Application of Order for Protection in the State of Minnesota
An Order for Protection (OFP) granted under the Minnesota Domestic Abuse Act applies within the entire state of Minnesota. Also, according to the United States’ Violence Against Women Act of 1994 (federal law), an OFP is recognizable and enforceable in all fifty states of the union, the District of Columbia, tribal lands, and United States territories. Minn. Stat. § 518B.01, subd. 20; 18 U.S.C. § 2265.
A valid foreign protective order issued by an “Indian tribe” or a judicial court in another state within the United States has the same effect and shall be enforced in the same manner as an OFP issued in the state of Minnesota. Minn. Stat. § 518B.01, subd. 19a.
Distribution of Order for Protection and Change in Residence Under Minnesota Law
The administrator of the court is to forward each Order for Protection (OFP) to the local policing agency that has jurisdiction over the residence of the applicant.
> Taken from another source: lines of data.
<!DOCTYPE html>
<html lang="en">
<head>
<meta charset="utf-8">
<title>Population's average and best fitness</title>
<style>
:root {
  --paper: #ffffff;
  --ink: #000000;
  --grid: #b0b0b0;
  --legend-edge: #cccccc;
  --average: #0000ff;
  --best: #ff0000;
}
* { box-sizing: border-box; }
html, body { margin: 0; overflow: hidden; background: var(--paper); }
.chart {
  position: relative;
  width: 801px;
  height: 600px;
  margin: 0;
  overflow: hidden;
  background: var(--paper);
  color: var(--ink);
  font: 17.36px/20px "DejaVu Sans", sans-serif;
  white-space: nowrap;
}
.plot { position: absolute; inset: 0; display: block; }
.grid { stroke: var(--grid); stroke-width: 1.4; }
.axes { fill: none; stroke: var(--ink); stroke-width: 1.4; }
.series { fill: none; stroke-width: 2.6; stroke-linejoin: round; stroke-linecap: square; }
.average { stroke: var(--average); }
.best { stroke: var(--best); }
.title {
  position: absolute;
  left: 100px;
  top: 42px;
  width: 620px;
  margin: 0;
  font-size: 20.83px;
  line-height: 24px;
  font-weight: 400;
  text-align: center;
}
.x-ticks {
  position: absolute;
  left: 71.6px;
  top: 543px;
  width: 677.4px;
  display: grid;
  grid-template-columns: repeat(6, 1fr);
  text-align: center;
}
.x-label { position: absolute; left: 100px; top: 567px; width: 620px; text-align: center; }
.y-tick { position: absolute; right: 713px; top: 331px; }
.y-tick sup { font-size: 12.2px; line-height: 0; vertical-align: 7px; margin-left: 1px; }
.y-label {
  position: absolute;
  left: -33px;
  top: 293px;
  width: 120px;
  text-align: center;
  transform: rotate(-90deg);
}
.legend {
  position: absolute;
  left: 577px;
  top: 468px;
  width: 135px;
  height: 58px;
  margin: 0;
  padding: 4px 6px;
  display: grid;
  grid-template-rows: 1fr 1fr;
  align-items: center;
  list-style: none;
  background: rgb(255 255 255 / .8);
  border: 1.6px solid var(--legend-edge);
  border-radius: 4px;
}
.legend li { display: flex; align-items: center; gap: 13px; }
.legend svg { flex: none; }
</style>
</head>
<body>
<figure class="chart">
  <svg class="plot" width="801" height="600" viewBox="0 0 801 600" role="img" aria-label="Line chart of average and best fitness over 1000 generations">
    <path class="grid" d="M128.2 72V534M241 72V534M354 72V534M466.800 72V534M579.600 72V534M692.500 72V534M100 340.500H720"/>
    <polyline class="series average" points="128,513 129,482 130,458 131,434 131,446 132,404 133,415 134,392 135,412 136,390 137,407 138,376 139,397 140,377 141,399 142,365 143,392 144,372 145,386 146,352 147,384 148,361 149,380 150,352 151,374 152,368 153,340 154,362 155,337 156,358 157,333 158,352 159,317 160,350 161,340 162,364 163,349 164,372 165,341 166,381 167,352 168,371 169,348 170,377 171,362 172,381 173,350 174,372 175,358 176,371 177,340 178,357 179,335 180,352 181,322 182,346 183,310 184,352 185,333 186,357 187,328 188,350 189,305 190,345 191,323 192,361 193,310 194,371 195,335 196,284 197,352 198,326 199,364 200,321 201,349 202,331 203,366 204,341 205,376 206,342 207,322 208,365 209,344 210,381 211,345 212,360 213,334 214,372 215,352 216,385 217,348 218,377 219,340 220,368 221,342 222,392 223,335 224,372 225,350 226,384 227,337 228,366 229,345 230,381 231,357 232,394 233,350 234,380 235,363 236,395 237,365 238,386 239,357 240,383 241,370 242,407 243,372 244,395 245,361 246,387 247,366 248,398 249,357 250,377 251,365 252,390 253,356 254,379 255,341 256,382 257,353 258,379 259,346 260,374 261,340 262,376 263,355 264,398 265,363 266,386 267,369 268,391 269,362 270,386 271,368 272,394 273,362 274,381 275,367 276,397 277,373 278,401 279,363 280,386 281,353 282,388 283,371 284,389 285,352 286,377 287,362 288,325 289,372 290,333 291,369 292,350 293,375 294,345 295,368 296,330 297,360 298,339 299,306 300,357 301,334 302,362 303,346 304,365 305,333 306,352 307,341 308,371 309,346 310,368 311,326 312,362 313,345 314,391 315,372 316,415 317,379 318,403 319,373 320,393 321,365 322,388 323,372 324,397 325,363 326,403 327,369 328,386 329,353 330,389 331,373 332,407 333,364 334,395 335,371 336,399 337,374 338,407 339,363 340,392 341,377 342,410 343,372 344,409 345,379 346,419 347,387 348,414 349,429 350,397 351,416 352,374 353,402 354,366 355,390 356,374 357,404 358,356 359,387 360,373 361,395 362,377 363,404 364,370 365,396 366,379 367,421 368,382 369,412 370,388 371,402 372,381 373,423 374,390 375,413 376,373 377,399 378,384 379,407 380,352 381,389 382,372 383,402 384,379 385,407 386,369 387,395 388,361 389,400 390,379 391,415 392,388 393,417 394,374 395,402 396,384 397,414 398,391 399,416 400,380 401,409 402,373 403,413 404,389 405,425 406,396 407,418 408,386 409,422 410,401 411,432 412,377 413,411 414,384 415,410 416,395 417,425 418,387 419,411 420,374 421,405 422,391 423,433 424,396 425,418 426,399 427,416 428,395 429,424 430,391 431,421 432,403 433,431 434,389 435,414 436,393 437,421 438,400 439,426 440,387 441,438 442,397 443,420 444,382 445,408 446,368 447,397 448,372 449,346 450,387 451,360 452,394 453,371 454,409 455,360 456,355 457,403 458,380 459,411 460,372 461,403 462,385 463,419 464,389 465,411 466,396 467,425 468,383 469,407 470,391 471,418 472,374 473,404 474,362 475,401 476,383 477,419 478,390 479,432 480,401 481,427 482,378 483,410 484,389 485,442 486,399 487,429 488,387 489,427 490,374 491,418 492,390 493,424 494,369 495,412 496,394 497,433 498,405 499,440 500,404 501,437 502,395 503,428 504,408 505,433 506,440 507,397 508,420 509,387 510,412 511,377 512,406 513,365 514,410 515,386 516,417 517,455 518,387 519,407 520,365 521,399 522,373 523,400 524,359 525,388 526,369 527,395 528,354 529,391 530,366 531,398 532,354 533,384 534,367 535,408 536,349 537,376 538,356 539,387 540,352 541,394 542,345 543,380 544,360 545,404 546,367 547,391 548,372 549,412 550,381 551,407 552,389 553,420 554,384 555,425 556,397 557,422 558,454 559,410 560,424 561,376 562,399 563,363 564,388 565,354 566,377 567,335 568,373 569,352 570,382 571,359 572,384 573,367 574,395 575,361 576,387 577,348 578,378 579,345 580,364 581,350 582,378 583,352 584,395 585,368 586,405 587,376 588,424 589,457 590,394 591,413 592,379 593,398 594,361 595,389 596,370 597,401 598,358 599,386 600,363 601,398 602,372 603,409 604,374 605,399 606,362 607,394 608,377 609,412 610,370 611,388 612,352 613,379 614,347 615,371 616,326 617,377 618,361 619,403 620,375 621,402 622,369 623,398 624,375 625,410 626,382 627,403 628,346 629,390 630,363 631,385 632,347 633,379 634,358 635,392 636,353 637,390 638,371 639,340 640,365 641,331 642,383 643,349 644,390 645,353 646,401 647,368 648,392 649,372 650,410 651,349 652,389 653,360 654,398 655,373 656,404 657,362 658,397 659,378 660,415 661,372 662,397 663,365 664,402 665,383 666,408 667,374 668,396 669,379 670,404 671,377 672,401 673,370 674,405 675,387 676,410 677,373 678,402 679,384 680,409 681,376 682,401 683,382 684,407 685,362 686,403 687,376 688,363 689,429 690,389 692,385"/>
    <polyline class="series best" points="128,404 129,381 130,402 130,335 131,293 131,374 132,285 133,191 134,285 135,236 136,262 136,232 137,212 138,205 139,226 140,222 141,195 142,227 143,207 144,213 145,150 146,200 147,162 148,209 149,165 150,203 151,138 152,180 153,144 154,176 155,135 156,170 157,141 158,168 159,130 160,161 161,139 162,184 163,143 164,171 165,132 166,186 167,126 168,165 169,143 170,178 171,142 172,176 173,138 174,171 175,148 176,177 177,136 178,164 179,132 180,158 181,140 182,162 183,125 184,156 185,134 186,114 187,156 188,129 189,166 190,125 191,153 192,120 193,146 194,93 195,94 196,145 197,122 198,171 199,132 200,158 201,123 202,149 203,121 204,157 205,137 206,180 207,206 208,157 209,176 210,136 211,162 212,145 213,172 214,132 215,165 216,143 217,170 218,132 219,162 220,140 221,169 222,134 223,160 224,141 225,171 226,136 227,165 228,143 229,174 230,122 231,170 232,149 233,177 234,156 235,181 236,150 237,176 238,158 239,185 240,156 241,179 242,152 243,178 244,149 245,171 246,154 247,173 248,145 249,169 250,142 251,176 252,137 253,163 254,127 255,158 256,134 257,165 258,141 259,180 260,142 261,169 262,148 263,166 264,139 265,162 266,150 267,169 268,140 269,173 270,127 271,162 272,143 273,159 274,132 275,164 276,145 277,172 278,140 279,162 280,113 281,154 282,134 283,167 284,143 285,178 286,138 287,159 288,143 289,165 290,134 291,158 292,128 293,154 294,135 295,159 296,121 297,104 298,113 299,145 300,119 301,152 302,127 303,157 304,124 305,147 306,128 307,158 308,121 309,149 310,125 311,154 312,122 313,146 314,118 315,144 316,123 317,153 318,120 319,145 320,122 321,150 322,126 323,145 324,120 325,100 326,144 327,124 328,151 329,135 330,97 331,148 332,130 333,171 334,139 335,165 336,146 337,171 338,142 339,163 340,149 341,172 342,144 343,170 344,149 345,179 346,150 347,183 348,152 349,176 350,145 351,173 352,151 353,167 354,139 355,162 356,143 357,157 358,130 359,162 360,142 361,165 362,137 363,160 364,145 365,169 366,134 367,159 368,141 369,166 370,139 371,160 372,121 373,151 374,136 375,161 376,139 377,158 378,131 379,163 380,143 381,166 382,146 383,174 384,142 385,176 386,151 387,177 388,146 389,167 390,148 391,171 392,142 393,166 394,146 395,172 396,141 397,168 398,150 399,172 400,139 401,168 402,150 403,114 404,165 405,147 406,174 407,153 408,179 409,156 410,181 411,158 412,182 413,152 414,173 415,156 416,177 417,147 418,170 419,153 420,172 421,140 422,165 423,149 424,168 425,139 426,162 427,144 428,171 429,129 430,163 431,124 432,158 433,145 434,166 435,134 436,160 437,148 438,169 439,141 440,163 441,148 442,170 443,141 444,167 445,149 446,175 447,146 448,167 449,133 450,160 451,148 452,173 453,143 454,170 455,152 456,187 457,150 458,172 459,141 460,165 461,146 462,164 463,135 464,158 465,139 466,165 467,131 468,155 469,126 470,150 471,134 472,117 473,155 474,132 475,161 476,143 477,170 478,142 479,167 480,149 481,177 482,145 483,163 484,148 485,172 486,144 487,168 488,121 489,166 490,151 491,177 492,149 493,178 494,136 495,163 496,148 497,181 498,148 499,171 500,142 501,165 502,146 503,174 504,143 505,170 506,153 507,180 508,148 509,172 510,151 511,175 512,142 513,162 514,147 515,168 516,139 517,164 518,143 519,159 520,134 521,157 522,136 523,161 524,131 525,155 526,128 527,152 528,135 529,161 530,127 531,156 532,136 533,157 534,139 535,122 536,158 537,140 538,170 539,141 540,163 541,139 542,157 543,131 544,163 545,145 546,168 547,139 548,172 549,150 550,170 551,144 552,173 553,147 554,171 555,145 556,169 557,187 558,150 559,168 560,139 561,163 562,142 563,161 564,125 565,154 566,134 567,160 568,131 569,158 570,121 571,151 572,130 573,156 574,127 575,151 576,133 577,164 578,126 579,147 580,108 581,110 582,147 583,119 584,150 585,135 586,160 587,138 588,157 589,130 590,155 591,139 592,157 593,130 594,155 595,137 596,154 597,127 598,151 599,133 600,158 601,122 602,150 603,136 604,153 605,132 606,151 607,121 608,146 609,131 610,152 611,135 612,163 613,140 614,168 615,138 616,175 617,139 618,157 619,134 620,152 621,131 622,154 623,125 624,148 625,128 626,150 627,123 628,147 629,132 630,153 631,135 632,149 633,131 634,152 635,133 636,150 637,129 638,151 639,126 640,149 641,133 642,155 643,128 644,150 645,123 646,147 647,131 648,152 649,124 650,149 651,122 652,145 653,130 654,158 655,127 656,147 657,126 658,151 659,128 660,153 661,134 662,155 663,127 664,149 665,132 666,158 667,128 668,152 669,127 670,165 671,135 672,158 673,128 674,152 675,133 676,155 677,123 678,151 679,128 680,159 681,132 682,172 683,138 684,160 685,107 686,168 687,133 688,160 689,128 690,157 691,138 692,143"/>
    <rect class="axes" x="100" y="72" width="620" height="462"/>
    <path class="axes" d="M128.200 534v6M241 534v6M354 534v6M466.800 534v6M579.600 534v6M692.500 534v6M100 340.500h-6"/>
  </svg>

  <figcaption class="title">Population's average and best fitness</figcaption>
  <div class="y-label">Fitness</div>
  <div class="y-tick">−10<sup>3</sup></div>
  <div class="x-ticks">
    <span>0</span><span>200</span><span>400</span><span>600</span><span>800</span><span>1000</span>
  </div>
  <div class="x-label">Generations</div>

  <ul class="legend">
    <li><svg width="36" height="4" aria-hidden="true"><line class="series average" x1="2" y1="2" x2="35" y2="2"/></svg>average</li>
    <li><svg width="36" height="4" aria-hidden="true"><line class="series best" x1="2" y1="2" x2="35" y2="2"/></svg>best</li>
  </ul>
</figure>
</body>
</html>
Law enforcement is to do this within 24 hours of the order’s issuance. Each policing agency must make sure that all other law enforcement bodies have the information available to determine the the existence (or nonexistence) of any OFP and, if one exists, the actual status of it.
If the applicant notifies the administrator of the court of a change in the applicant’s residence, which results in a different local policing agency having jurisdiction over the residence, the OFP must be forwarded by the administrator of the court to the new policing agency within one full day (or twenty-four (24) hours) of the notice. Further, the local policing agency shall request a copy of the order from the court administrator within one full day (or twenty-four (24) hours) if (1) the applicant notifies the new law enforcement agency that an Order for Protection has been issued and (2) the applicant has established a new residence within the agency’s jurisdiction. Minn. Stat. § 518B.01, subd. 13.
Subsequent Orders and Extensions of Orders Made by a State Court Judge in Minnesota
The court may extend the relief granted in an existing Order for Protection (OFP) or grant a new order if an earlier OFP is no longer in effect when an application for subsequent relief is made. An extension or new order may be granted if the following can be shown: (1) the respondent has violated a prior or existing OFP; (2) the petitioner is reasonably in fear of physical harm from the respondent; (3) the respondent has engaged in acts of harassment or stalking within the meaning of section 609.749, subd. 2; or (4) the respondent is incarcerated and about to be released, or has recently been released. NOTE: a petitioner does not need to show imminent physical harm to obtain an extension or subsequent order. Minn. Stat. § 518B.01, subd. 6a.
Modification of Orders Under Minnesota Law
A judge may modify the terms and conditions of an existing Order for Protection (OFP) upon application, notice to all parties, and a hearing. Minn. Stat. § 518B.01, subd. 11.
Ex Parte Orders in the State of Minnesota
A judge may grant an ex parte order (i.e., an order granted upon request of the petitioner, without notice to the respondent) where an application for relief alleges an immediate and present danger of domestic abuse. The court may grant the relief it deems proper, which may included the following: (1) restraining the abusing party from committing acts of domestic abuse; (2) excluding any party from the dwelling they share or from the residence of the other except by further order of the court; (3) excluding the abusing party from the place of employment of the petitioner or otherwise limiting access to the petitioner by the abusing party at the petitioner’s place of employment; and (4) continuing all currently available insurance coverage without change in coverage or beneficiary designation.
If an ex parte order has been issued, a full hearing must take place at the request of the petitioner or respondent. The respondent has five (5) days from the service of the order to request a hearing. The ex parte order shall be effective for a fixed period set by the judge or until modified or vacated by the judge pursuant to a hearing. Minn. Stat. § 518B.01, subd. 7. An order is also effective upon a referee’s signature.
If the petitioner seeks ex parte relief beyond asking the court to restrain the abusing party from committing acts of domestic abuse or domestic violence, the petitioner must request a hearing to seek the additional relief. Minn. Stat. § 518B.01, subd. 7.
How Much Does It Cost?
Each situation has its own complexities and there are many aspects to discuss to understand the details of your situation and advise you accurately. We have an experienced attorney here who would be happy to analyze your situation’s circumstances and advise you of your legal rights and options. This can generally be accomplished during a one-hour meeting (which can be by phone). Our fee for a one-hour meeting is $300. Work beyond that initial hour is at usual hourly rates. We do not offer free consultations on this type of work.